Friday, October 21, 2011

Love Letter to Lacroix

Lately I have been thinking a lot about and collecting French Haute Couture from the mid 1980s to the late 1990s. The Paris runways are always decadent and über glamorous, but this particular time period bore fashions that were particularly Baroque in their luxe. Of course, Karl Lagerfeld at Chanel is an obvious example, with his icy elegance as are Galliano and McQueen, but lately I've been obsessing on Christian Lacroix and his legacy of fantastical creations that summed up that era with an exuberant joie de vivre. 

I first fell in love with the designs of Christian Lacroix as a young girl, hungrily flipping through fashion magazines. I recall the first image was of his iconic silver haired model/muse Marie Seznec in a giant poufy skirt and laced bodice, a dizzying cross between a towering strawberry shortcake and Marie Antoinette on hallucinogens. 

Unlike other designers, whom you practically need a chisel to crack through the impenetrable façade of reserved sophistication and cool, with Lacroix's creations you are invited into the fantasy to revel at the technicolor plumage, exotic patterns that rhapsodically clash in the most brilliant way, all tied together with endless ropes of sparkling rhinestones. 

During Christian Lacroix's runway extravaganzas, the models would invite you in to their cabaret with cheeky rouged smiles and flirty glances, making the clothes seem extra sexy, approachable, even touchable. Wearing Lacroix, you would be the life of the party or even the party itself, decked out like an iced pink champagne cake.

Next is a fantastic early Christian Lacroix runway show from 1988.

In the above video at 1:55 is a model in a yellow and black jeweled bustier with a canary yellow chignon who is wearing the large Christian Lacroix gold cross necklace that we are currently featuring in the Pearl Modern store.

                                                                                 available here


Below is an incredible black and gold ensemble from 2007.      

An artistic masterpiece from 2009.

Below, a gorgeous Baroque brooch by Christian Lacroix!

                                                                                                                                           available here

Next, we have a Christian Lacroix runway show from the Fall/Winter of 2002/2003.

I truly miss Christian Lacroix and the magic he created every Spring and Fall.
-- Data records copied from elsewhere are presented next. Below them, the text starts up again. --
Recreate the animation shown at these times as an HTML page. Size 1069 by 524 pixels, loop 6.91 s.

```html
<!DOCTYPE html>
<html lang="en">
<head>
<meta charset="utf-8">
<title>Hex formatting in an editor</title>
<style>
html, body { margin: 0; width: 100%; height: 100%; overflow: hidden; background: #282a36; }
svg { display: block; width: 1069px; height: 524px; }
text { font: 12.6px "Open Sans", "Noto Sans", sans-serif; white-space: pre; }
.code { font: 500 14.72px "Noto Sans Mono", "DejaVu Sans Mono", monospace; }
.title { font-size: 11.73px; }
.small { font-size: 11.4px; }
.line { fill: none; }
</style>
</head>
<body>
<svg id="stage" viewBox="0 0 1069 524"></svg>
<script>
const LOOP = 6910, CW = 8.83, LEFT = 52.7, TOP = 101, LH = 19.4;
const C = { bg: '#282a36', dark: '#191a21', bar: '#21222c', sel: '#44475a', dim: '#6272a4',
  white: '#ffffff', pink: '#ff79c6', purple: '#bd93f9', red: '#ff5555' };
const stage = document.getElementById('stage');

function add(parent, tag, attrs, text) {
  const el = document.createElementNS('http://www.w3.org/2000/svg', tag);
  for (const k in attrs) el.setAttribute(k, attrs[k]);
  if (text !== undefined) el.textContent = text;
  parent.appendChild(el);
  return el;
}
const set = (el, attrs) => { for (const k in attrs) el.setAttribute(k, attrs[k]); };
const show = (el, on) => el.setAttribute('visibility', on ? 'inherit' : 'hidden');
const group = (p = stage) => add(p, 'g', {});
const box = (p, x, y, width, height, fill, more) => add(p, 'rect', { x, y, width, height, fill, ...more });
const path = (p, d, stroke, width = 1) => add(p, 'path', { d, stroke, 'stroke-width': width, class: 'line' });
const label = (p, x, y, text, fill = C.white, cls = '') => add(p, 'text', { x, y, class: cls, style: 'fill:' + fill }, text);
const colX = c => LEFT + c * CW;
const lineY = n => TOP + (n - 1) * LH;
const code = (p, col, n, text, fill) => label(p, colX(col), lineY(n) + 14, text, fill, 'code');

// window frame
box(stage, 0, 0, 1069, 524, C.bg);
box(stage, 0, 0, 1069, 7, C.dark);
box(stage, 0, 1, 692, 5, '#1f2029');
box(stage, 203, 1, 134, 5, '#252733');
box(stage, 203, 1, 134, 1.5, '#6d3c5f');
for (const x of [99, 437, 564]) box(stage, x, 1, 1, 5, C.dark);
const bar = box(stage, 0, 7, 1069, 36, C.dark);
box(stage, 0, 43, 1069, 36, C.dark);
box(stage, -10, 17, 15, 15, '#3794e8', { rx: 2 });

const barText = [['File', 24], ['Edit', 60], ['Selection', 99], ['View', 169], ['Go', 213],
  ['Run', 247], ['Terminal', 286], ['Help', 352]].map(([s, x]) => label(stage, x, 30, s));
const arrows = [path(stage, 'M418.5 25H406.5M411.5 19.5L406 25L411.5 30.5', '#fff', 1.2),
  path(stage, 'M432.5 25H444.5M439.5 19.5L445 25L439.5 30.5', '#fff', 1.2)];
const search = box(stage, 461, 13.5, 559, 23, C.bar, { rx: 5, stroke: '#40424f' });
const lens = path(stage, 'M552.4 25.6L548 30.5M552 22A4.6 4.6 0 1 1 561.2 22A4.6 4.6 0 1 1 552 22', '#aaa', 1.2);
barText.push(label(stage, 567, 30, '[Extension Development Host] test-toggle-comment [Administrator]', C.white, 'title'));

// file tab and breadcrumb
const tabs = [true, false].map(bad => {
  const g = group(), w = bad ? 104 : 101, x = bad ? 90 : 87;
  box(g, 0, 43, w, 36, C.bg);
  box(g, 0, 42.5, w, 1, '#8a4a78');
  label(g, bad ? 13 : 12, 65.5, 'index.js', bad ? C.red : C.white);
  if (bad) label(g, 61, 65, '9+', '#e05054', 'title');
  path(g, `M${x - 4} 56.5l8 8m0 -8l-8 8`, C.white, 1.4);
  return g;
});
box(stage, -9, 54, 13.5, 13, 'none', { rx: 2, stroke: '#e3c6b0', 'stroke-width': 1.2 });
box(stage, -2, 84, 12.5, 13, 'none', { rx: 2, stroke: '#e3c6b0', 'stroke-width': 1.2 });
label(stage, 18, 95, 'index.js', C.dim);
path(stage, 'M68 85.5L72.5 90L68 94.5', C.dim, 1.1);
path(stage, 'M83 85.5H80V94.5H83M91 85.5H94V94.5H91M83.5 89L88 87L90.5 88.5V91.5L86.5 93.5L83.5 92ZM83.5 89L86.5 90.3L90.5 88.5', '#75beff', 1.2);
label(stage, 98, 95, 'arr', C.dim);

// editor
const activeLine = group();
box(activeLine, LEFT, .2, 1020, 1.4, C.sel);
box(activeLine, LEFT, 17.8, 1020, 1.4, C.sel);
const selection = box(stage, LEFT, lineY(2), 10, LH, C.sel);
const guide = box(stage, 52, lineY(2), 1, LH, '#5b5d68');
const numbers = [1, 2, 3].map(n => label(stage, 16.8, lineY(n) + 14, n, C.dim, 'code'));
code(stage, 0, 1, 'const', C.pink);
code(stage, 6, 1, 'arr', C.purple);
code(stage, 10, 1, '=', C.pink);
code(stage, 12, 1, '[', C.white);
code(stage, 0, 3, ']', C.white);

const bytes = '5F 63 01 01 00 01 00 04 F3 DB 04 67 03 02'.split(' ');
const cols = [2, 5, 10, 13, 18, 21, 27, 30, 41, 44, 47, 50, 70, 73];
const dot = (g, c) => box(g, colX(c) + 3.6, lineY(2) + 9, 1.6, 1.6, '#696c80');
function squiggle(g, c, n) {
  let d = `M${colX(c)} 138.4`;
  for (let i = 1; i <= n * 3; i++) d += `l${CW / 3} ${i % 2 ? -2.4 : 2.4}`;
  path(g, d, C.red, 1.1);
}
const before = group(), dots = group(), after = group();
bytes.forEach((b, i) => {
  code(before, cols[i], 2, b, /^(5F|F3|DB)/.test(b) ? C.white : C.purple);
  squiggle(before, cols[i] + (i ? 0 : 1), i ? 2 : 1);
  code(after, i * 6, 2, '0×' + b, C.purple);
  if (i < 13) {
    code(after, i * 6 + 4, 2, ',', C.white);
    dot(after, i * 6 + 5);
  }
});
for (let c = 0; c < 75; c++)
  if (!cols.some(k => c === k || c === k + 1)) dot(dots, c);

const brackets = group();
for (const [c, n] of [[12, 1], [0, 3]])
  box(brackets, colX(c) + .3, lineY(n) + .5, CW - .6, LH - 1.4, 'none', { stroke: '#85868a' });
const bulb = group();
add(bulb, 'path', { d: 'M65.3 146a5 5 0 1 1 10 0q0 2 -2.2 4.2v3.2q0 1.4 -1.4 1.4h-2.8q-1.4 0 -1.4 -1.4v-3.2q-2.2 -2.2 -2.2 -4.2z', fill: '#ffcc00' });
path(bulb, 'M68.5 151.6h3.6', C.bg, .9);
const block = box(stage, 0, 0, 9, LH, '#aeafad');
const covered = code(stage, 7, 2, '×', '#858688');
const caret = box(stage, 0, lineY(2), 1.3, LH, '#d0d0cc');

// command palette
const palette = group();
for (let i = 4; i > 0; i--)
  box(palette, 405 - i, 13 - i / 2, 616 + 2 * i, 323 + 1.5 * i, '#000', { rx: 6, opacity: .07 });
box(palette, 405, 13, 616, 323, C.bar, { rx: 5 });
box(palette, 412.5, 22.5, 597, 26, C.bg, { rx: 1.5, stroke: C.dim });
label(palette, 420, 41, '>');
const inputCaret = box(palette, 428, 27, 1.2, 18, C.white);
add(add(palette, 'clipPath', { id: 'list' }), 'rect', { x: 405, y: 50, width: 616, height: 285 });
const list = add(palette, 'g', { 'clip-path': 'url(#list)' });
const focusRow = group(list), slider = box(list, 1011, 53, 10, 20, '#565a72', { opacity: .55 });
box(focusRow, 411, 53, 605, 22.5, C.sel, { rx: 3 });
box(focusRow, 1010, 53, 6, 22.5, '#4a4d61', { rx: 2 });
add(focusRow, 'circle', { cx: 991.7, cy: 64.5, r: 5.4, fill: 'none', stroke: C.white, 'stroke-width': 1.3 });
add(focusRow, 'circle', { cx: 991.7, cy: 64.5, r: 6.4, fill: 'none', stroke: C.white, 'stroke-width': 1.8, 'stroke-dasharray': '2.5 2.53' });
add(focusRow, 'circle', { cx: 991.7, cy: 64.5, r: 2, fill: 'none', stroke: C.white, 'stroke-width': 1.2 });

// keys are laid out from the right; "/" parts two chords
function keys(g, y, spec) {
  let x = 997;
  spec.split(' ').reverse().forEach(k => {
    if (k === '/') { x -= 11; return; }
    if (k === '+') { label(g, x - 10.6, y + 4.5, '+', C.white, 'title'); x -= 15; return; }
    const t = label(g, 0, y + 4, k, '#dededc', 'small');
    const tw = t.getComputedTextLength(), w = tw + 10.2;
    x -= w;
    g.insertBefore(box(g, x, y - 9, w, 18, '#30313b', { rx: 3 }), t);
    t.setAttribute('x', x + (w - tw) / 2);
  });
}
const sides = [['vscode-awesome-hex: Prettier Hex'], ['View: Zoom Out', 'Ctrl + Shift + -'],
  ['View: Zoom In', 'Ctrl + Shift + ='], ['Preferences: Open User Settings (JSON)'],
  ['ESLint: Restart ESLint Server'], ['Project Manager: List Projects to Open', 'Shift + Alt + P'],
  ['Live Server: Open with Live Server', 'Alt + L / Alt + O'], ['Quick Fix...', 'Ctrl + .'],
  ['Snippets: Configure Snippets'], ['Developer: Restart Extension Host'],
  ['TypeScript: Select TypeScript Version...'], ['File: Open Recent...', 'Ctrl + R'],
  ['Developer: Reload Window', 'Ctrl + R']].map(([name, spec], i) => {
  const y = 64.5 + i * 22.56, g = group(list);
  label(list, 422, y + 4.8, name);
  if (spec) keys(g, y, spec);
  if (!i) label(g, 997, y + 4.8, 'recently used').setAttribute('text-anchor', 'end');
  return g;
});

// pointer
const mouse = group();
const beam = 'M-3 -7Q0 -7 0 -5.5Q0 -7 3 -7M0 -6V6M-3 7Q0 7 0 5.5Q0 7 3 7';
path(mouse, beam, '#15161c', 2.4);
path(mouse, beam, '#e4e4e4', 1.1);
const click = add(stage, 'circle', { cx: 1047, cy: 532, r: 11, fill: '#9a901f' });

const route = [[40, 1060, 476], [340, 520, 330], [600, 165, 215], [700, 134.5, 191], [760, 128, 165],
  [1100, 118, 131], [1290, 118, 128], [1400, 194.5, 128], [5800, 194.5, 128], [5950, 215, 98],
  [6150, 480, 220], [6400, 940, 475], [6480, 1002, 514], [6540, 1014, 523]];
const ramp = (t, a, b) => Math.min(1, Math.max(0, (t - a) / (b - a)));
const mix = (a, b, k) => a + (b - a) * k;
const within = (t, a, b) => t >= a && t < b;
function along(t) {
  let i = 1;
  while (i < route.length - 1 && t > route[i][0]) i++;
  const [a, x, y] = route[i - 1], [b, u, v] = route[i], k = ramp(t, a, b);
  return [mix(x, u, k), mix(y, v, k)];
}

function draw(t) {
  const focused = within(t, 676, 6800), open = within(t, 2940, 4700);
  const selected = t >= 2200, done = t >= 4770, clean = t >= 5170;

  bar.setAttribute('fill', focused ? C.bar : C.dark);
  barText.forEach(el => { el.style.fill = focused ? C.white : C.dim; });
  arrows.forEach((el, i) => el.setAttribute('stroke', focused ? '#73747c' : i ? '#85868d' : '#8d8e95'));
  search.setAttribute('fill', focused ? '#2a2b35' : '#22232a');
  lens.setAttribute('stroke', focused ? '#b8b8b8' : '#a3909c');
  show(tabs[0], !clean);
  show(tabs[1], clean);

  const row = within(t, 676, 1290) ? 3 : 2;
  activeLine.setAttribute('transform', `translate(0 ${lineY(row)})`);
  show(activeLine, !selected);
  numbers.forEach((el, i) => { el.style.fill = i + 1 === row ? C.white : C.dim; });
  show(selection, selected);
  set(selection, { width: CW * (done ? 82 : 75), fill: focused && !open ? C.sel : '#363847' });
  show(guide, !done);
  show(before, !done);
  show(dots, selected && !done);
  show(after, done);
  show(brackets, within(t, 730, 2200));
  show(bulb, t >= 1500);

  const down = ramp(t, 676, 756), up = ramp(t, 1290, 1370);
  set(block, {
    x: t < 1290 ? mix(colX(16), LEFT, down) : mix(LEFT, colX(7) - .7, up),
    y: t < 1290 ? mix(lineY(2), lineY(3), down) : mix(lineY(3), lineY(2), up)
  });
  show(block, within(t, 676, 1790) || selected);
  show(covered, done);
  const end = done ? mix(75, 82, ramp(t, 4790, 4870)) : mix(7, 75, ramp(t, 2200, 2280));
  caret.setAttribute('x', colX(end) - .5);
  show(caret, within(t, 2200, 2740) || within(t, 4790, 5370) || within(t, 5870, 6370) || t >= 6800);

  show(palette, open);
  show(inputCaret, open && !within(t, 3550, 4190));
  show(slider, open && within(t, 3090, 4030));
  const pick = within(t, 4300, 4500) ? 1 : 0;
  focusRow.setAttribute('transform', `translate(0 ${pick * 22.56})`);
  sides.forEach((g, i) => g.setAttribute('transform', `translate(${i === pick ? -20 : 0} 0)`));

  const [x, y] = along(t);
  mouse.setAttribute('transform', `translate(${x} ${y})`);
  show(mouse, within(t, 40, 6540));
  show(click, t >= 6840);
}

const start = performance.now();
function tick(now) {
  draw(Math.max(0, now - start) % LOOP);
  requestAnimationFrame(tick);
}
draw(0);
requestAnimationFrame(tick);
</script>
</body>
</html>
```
He was a master couturier at the highest technical level, but most of all, he was a genius visual artist, a painter whose media was the lightest tulle, the richest velvet and the most divine feathers. 

In closing, we have a tremendous Christian Lacroix runway show from 2003.

1 comment:

  1. It's really helpful to hear you enthuse about Christian Lacroix. I have always loved the colour and theatre of his shows, but been increasingly mystified by his clothes. Who could wear them, and to where? I'm far often far too practical about clothes. Could I run in it? Can I put a coat over it? How is this cleaned etc. And as the owner of a natural j cup bra, there are always the 'How do I wear that without a bra? How would I wear that with a bra? reality issues.

    I loved his mastery of tailoring, as so well depicted in the 1988 vid. (Thanks for that) They are so much fun and totally wearable, (still) and make-able. But as time has passed his designs have become more de-constructed, fantastic and often slashed to the waist. He is not the only haute couture designer who's work I admire but feel unfortunately increasingly distanced from. But it is these practical issues that ignited my love of vintage, and why I now make clothes based on designs from about 1915-45 because as far as body shape, and if needed, practicality is concerned, they are far more democratic and forgiving.

    I'm not having a moan though, great post, and bloody great site. You keep me inspired.